By James DeGiulio --
On December 4, 2009, the European Competitiveness Council unanimously adopted a legislative package designed to create a single EU patent and EU patent court. In a press release issued by the Council of the EU, the Council concluded that enhancing the patent system in Europe is a necessary prerequisite for boosting growth through innovation and for helping European business. The EU patent reform package is designed to circumvent many of the impediments to innovation that European companies face, including the high prosecution costs of filing in multiple countries and the legal uncertainty of patents enforced by one country and not another. This uncertainty often leads to prolonged litigation disputes, as the average litigation case under the current fragmented system lasts for 2.8 years. Critics argue that brand pharmaceuticals take advantage of these time-consuming legal challenges to keep generics from entering the market.
Under the current system, the European Patent Office (EPO) serves as the primary examining body in Europe, but the issuance of patent rights are still handled by individual countries. Under the proposed reform package, rather than each country granting individual patents, the EPO would grant an "EU patent," which would have unitary effect in the 27 member states of the European Union. The European Commission has long argued that a fragmented patent system and the absence of a single European Patent have impeded the growth of technology companies in the EU. Indeed, according to the press release, patent protection in 13 EU states costs 11 times as much as patent protection in the United States. A similar EU patent plan was originally proposed by the European Commission in 2000 under the Lisbon strategy, but negotiations stalled in 2004 due to disagreements on language.
Language remains a sticky issue for the implementation of the EU patent. Under the present system, translation costs can be a major expense in protecting new technologies in Europe.

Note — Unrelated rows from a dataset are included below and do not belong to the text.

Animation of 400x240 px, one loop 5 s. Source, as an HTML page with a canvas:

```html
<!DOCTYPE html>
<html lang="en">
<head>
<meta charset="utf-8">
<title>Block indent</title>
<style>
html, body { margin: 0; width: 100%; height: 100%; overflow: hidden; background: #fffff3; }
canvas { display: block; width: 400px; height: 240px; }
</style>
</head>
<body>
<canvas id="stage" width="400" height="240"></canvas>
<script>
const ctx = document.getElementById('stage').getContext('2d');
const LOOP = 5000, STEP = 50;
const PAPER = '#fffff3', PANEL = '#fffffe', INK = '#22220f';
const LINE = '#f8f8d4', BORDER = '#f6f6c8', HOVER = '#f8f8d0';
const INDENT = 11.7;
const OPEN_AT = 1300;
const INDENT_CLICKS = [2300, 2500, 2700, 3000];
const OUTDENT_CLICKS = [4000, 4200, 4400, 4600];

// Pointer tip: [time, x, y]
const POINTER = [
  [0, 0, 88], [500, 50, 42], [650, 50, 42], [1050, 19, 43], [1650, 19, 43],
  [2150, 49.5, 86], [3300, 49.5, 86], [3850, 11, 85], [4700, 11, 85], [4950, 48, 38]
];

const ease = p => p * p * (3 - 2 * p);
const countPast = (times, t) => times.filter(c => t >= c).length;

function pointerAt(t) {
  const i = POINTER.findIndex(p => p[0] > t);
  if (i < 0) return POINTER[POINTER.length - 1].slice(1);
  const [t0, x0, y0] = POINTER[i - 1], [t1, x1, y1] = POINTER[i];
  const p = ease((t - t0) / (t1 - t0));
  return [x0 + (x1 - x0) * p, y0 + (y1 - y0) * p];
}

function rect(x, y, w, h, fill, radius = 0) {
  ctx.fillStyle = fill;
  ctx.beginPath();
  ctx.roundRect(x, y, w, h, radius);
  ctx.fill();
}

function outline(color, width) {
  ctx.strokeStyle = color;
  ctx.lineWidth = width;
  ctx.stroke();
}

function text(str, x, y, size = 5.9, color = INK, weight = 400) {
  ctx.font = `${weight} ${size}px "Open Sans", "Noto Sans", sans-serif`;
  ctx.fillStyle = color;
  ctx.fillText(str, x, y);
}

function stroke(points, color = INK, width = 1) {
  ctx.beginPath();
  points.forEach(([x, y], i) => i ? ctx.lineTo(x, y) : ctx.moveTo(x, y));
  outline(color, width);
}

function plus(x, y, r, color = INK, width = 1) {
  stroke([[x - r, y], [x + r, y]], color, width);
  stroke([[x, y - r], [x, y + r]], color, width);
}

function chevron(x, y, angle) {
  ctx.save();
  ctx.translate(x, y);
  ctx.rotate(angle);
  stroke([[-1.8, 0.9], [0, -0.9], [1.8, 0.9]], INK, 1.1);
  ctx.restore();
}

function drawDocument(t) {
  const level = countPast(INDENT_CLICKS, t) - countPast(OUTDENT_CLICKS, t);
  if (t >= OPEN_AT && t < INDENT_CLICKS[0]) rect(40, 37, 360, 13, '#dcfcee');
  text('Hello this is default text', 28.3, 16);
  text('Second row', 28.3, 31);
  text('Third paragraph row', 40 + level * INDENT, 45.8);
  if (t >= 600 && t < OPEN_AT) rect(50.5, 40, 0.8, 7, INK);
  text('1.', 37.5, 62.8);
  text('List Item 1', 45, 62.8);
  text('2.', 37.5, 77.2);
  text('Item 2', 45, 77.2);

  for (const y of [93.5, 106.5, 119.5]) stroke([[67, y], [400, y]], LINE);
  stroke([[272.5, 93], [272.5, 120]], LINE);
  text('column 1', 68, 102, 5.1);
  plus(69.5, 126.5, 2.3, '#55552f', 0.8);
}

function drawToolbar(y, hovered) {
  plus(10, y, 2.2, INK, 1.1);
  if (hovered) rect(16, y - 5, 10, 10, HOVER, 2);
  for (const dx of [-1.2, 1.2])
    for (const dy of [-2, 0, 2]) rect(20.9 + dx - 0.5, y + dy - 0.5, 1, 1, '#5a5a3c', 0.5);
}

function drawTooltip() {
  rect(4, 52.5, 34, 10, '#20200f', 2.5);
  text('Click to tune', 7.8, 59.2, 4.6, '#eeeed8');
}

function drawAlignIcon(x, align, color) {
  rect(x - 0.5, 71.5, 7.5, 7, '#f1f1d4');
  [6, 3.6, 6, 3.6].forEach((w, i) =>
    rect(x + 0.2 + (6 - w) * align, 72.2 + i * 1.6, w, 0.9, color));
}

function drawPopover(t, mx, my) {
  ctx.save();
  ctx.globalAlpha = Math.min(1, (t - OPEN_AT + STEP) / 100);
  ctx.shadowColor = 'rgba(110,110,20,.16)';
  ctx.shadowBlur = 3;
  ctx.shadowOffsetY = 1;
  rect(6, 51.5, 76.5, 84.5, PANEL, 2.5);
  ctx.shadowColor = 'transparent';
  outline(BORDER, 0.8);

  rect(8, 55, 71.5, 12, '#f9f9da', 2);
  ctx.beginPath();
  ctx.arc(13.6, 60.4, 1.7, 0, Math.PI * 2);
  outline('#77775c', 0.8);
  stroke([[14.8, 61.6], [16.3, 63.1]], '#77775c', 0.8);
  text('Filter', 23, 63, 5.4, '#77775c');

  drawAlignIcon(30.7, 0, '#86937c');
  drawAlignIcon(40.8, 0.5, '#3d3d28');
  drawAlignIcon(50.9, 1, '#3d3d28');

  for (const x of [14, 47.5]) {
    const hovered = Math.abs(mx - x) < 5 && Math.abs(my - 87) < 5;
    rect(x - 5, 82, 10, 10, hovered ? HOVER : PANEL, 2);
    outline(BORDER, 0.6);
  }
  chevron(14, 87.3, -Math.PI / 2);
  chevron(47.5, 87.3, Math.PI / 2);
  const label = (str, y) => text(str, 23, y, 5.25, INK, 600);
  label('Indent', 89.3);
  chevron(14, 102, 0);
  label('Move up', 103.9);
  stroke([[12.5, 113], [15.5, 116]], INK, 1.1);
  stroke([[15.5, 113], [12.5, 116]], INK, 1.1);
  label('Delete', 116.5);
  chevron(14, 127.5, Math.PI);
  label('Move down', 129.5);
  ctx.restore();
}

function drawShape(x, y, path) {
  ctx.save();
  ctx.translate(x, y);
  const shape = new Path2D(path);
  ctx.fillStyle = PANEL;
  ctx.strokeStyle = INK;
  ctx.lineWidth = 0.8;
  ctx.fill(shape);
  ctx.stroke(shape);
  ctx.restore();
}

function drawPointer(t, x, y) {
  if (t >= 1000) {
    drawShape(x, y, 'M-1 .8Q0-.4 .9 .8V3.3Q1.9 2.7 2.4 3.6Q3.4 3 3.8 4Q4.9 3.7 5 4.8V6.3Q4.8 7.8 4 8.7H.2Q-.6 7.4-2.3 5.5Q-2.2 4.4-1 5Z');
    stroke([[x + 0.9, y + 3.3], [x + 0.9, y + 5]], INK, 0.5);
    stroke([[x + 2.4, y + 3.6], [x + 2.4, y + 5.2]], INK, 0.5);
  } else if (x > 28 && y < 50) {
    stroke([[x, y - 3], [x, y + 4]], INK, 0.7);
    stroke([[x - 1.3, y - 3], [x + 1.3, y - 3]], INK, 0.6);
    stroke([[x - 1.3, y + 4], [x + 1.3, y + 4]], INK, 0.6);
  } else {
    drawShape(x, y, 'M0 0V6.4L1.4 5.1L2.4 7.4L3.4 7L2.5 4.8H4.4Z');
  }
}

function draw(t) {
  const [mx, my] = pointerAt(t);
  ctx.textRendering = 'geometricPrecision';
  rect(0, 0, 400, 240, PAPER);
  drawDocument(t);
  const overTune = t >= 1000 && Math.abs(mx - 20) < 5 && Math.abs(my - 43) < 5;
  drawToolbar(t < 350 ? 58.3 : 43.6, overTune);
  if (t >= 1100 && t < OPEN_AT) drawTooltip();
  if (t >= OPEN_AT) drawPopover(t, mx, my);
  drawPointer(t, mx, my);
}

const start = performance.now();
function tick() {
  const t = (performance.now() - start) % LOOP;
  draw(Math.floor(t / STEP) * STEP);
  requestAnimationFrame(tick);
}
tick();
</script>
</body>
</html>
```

Likewise, how to address translation costs for the EU patent remains unclear. The December legislative proposal sidestepped addressing these translation arrangements, instead suggesting that it should be handled in a separate regulation.
The second major reform, the proposed "European and EU Patents Court (EEUPC)," will have exclusive jurisdiction over infringement and validity issues concerning EU patents. The judges of the EEUPC would have a high degree of specialization in patent litigation and technical expertise. The new court would involve initial hearings at both local and centralized level, but establish one common appeal court. In the initial stages of the reform, parties will be able to continue to use national courts, allowing confidence to build up gradually in the new system. The Council estimated a unified court would save up to €289 million ($429 million) a year for European companies by eliminating parallel litigation in each separate member nation. More specific details on the proposed EEUPC can be found in the press release.
The reform proposal still needs to undergo an
official review by the European Council and the European Parliament before
being passed into law, since these changes will likely require amendments to the
European Patent Convention (EPC). In addition, the European Court of Justice has yet to
deliver an opinion on the compatibility of the patent court and draft agreement
with EU treaties. This opinion is expected at the earliest by summer 2010.
James DeGiulio has a doctorate in molecular biology and genetics from Northwestern University and is a third-year law student at the Northwestern University School of Law. Dr. DeGiulio was a member of MBHB's 2009 class of summer associates, and he can be contacted at email@example.com.